Reserve to protect rare finless porpoises
A reserve is to be established for finless porpoises inNanjing, the capital of Jiangsu province, to prevent their injury or depletion by the disturbance caused by the construction of a waterway, according to the Jiangsu Environmental Protection Department.
The reserve will be developed along a 45-kilometer reach of the Yangtze River at a cost of 128 million yuan ($20.5 million), the department said,
The Nanjing reserve will be twice as large as the one in the neighboring city of Zhenjiang, where construction work for the waterway has already taken place. The Zhenjiang reserve, established in 2003, is one of China’s most important reserves for the endangered freshwater and coastal mammals, which are thought to be rarer than the giant panda.

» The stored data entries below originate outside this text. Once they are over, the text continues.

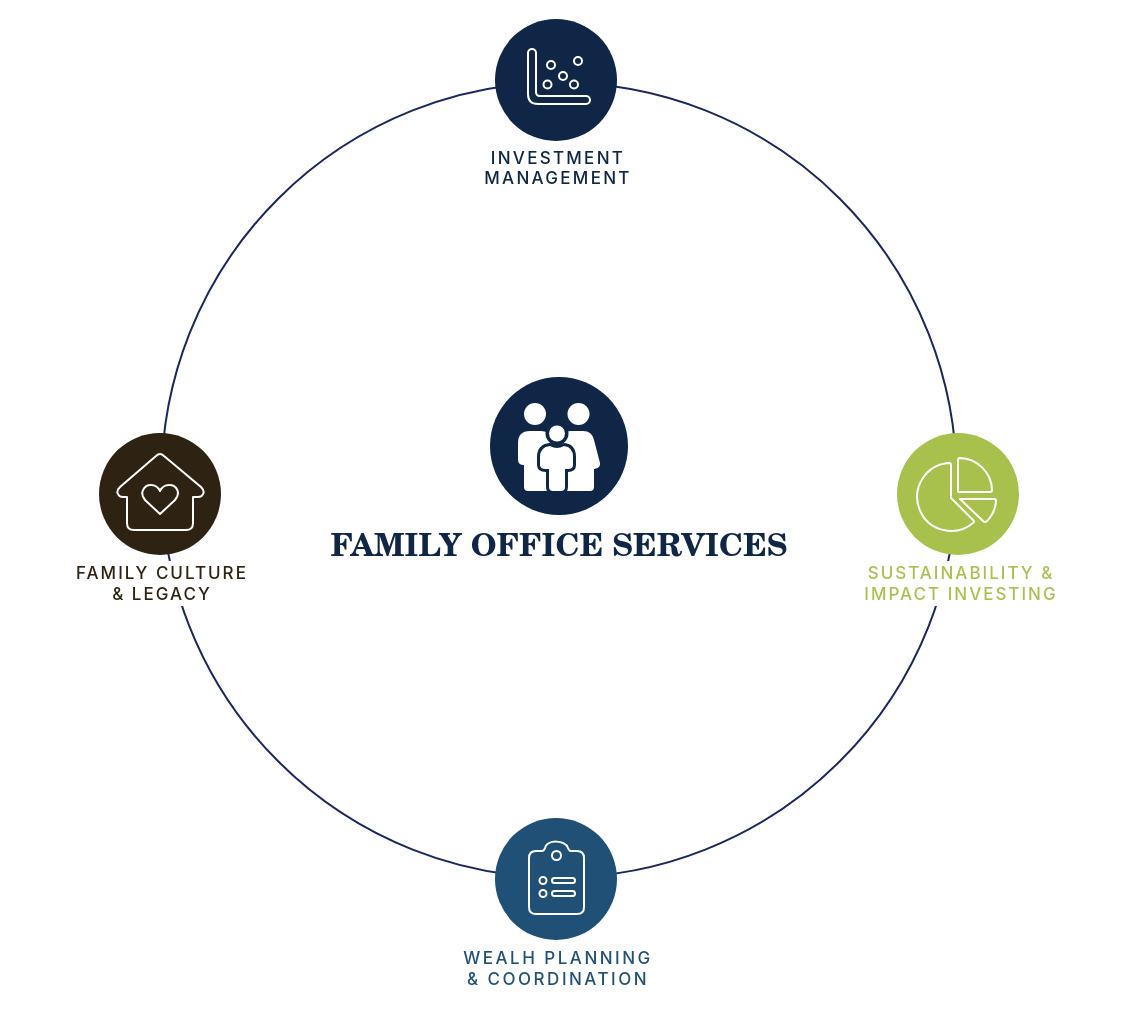
<!DOCTYPE html>
<html lang="en">
<head>
<meta charset="utf-8">
<title>Family Office Services</title>
<style>
:root {
  --navy: #0f2647;
  --ring: #1b265e;
  --brown: #2e2313;
  --green: #a8c14d;
  --blue: #205076;
  --paper: #ffffff;
}
* { box-sizing: border-box; margin: 0; padding: 0; }
body { width: 1137px; height: 1010px; overflow: hidden; background: var(--paper); }
.diagram { position: relative; width: 1137px; height: 1010px; overflow: hidden; }
.ring { position: absolute; inset: 0; width: 1137px; height: 1010px; }
.node {
  position: absolute;
  width: 240px;
  display: flex;
  flex-direction: column;
  align-items: center;
  color: var(--tone);
}
.icon {
  flex: none;
  width: 122px;
  height: 122px;
  border-radius: 50%;
  background: var(--tone);
  fill: none;
  stroke: var(--paper);
  stroke-width: 2;
  stroke-linejoin: round;
  stroke-linecap: round;
}
.label {
  position: relative;
  left: var(--shift, 1px);
  margin-top: var(--gap, 6px);
  padding: 2px 0 2px 2px;
  background: var(--paper);
  font: 500 17px/20.5px Inter, sans-serif;
  letter-spacing: var(--tracking, 2px);
  text-align: center;
  white-space: nowrap;
}
.label span { display: block; }
.investment { --tone: var(--navy); --tracking: 2.3px; --gap: 4.5px; left: 436px; top: 19px; }
.culture { --tone: var(--brown); left: 40px; top: 433px; }
.impact { --tone: var(--green); --shift: 2px; left: 838px; top: 433px; }
.planning { --tone: var(--blue); --tracking: 2.5px; left: 436px; top: 818px; }
.center { --tone: var(--navy); width: 520px; left: 299px; top: 377px; }
.center .icon { width: 138px; height: 138px; fill: var(--paper); stroke: none; }
.center h1 {
  margin-top: 9px;
  font: 700 31px/40px "TeX Gyre Schola", serif;
  letter-spacing: 0.1px;
  white-space: nowrap;
}
</style>
</head>
<body>
<main class="diagram">
  <svg class="ring" viewBox="0 0 1137 1010" aria-hidden="true">
    <circle cx="559" cy="480" r="397.5" fill="none" stroke="var(--ring)" stroke-width="2"/>
  </svg>

  <section class="node investment">
    <svg class="icon" viewBox="495 19 122 122" aria-hidden="true">
      <path d="M528 53a4 4 0 0 1 8 0V92q0 4 4 4H586a4 4 0 0 1 0 8H538q-10 0-10-10Z"/>
      <circle cx="551" cy="65" r="4"/>
      <circle cx="578" cy="61" r="4"/>
      <circle cx="563" cy="76" r="4"/>
      <circle cx="547.5" cy="84.500" r="4"/>
      <circle cx="574" cy="84.500" r="4"/>
    </svg>
    <p class="label"><span>INVESTMENT</span><span>MANAGEMENT</span></p>
  </section>

  <section class="node culture">
    <svg class="icon" viewBox="99 433 122 122" aria-hidden="true">
      <path d="M156 456q4-4 8 0L201 487q4 4 2 7-1 3-5 3H193V523q0 7-7 7H134q-7 0-7-7V497H123q-4 0-5-3-2-3 2-7Z"/>
      <path d="M160 514L145 500C139 493 144 485 151 485Q157 485 160 491Q163 485 169 485C177 485 181 493 175 500Z"/>
    </svg>
    <p class="label"><span>FAMILY CULTURE</span><span>&amp; LEGACY</span></p>
  </section>

  <section class="node impact">
    <svg class="icon" viewBox="897 433 122 122" aria-hidden="true">
      <path d="M951 465Q951 463 949 463A34 34 0 1 0 973 523Q975 522 973 520L951 498Z"/>
      <path d="M958 460Q958 458 960 458A33 33 0 0 1 992 490Q992 492 990 492H958Z"/>
      <path d="M960 499H994Q996 499 996 501Q995 513 987 521Q985 523 983 521Z"/>
    </svg>
    <p class="label"><span>SUSTAINABILITY &amp;</span><span>IMPACT INVESTING</span></p>
  </section>

  <section class="node planning">
    <svg class="icon" viewBox="495 818 122 122" aria-hidden="true">
      <path d="M536 851H542Q544 851 545 848C547 839 566 840 568 848Q569 851 571 851H577Q584 851 584 858V907Q584 914 577 914H536Q529 914 529 907V858Q529 851 536 851Z"/>
      <circle cx="556.5" cy="855.5" r="4.500"/>
      <circle cx="543" cy="880.5" r="3.500"/>
      <circle cx="543" cy="893.5" r="3.500"/>
      <rect x="552" y="878" width="23" height="5" rx="2.500"/>
      <rect x="552" y="891" width="23" height="5" rx="2.500"/>
    </svg>
    <p class="label"><span>WEALH PLANNING</span><span>&amp; COORDINATION</span></p>
  </section>

  <section class="node center">
    <svg class="icon" viewBox="490 377 138 138" aria-hidden="true">
      <defs>
        <path id="child-body" d="M550 446Q557 450 564 446Q573 447 573 457V465Q573 469 568 469H565V487Q565 491 561 491H553Q549 491 549 487V469H546Q540 469 540 465V457Q540 447 550 446Z"/>
      </defs>
      <g class="parents">
        <circle cx="535" cy="414" r="11"/>
        <circle cx="578.5" cy="414" r="11"/>
        <path d="M530 431H541Q549 431 551 438V491H528Q524 491 524 487V465Q518 465 518 460V443Q518 431 530 431Z"/>
        <path d="M570 431H583Q592 431 594 440L600 463Q601 468 594 469V487Q594 491 590 491H562V438Q564 431 570 431Z"/>
      </g>
      <g class="child-gap" fill="var(--navy)" stroke="var(--navy)">
        <circle cx="557" cy="433.500" r="11.500" stroke="none"/>
        <use href="#child-body" stroke-width="6"/>
      </g>
      <g class="child">
        <circle cx="557" cy="433.500" r="8"/>
        <use href="#child-body"/>
      </g>
    </svg>
    <h1>FAMILY OFFICE SERVICES</h1>
  </section>
</main>
</body>
</html>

Surrounded by wetlands full of reeds, the reserve has clean water and very few industrial developments. Unauthorized fishing is strictly controlled, and the waters hold a wide range of fish to provide food for the porpoises.
“The Zhenjiang reserve is a very important ecological corridor to the gene exchange of different porpoise groups living in the upper and lower reaches of the Yangtze River,” said Wang Kexiong, an expert on porpoises at the Chinese Academy of Sciences’ Institute of Hydrobiology. “The reserve should not be destroyed.”

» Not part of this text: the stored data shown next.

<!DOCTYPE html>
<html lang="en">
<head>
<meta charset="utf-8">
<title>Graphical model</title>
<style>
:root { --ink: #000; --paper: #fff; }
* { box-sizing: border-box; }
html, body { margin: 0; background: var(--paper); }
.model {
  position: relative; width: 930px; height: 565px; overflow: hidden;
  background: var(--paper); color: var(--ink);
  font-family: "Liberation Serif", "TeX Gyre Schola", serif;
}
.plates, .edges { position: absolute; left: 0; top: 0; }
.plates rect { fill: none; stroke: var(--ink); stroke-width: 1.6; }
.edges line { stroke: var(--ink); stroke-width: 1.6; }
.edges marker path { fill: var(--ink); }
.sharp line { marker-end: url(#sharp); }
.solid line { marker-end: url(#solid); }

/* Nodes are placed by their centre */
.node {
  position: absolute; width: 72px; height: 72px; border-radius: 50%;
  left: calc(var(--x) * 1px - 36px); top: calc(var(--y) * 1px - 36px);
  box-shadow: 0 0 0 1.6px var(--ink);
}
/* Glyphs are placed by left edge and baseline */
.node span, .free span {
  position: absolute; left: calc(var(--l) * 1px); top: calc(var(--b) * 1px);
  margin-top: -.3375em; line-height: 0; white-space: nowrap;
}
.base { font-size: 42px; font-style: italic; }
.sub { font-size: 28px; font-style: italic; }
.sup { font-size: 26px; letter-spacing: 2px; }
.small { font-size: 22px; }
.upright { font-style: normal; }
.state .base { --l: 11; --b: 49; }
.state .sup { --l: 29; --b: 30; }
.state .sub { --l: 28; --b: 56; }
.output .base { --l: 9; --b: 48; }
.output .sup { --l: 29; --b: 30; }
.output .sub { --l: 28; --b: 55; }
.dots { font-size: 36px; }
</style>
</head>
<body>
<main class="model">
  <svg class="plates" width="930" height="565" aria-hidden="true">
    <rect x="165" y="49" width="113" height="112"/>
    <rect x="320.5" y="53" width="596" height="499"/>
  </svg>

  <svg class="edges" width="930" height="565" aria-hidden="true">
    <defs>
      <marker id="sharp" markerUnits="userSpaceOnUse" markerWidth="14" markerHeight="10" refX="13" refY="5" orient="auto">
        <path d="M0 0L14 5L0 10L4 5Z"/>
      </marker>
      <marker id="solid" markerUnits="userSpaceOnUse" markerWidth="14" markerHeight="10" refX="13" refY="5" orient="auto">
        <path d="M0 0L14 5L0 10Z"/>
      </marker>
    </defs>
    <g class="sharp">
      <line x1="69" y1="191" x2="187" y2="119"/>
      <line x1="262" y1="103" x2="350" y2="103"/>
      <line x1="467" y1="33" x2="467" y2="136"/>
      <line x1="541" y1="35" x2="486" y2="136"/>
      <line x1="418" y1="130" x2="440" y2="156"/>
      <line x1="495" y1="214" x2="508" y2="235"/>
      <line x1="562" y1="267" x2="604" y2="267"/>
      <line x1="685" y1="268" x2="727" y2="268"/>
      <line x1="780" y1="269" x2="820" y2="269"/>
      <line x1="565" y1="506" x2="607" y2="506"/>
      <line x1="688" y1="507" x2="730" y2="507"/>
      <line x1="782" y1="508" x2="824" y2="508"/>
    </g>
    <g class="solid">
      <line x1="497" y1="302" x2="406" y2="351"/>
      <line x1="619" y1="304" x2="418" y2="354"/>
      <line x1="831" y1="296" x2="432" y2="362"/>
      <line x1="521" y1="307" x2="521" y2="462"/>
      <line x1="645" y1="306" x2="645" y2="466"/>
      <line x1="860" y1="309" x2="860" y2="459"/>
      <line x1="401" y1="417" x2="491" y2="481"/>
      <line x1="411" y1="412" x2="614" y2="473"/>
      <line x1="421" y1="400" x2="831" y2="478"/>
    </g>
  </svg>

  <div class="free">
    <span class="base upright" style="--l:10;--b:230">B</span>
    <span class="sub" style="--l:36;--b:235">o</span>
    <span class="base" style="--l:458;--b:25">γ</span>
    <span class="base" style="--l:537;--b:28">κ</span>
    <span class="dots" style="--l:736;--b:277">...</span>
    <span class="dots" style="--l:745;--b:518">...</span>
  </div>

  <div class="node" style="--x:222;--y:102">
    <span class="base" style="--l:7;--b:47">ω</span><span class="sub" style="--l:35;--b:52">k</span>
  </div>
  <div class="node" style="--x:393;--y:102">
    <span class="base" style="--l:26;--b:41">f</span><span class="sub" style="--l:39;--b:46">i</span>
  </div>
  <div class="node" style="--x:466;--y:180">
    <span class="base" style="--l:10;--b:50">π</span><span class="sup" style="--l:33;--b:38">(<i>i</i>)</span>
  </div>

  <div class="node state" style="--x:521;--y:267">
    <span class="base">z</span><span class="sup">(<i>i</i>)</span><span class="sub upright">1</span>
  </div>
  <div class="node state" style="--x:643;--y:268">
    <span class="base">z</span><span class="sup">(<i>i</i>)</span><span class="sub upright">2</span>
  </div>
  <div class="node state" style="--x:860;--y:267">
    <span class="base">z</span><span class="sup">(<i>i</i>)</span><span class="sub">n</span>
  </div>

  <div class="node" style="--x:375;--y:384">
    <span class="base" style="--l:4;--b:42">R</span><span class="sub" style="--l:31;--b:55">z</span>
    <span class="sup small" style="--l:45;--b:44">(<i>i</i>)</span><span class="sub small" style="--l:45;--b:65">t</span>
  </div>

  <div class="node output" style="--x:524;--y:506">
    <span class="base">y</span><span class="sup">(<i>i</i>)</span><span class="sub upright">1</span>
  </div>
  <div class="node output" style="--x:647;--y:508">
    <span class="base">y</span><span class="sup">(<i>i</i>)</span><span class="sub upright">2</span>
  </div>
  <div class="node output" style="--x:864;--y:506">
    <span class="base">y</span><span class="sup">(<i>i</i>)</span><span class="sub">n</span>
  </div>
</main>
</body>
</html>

According to a 2012 survey conducted by the Ministry of Agriculture, CAS and theWorld Wide Fund for Nature, only about 1,040 finless porpoises live intheYangtzeRiverandtwo lakes linked to the waterway.
The number of finless porpoises is declining by 13.73 percent every year, according to reports inHunan Daily.
“The construction of the waterway will badly affect the habitat of the finless porpoise,” said ZhuXiaofeng, a worker at the Zhenjiang reserve. “They may die out in the near future.”
The white-flag dolphin, another rare species of freshwater mammal in the Yangtze River, was proclaimed “functionally extinct” in 2006 because the population was too small for the species to reproduce effectively.
The Jiangsu Environmental Protection Department acknowledged that the waterway project will narrow the waters for the porpoises, and that sound waves created during construction will affect the mammals’ echolocation and communication systems.
To prevent damage to the porpoises, only the right side of the waterway will be used when the construction work is completed, according to the local government. The left side will only be opened after experts have conducted a full investigation to guarantee that it’s safe for the rare species to breed there.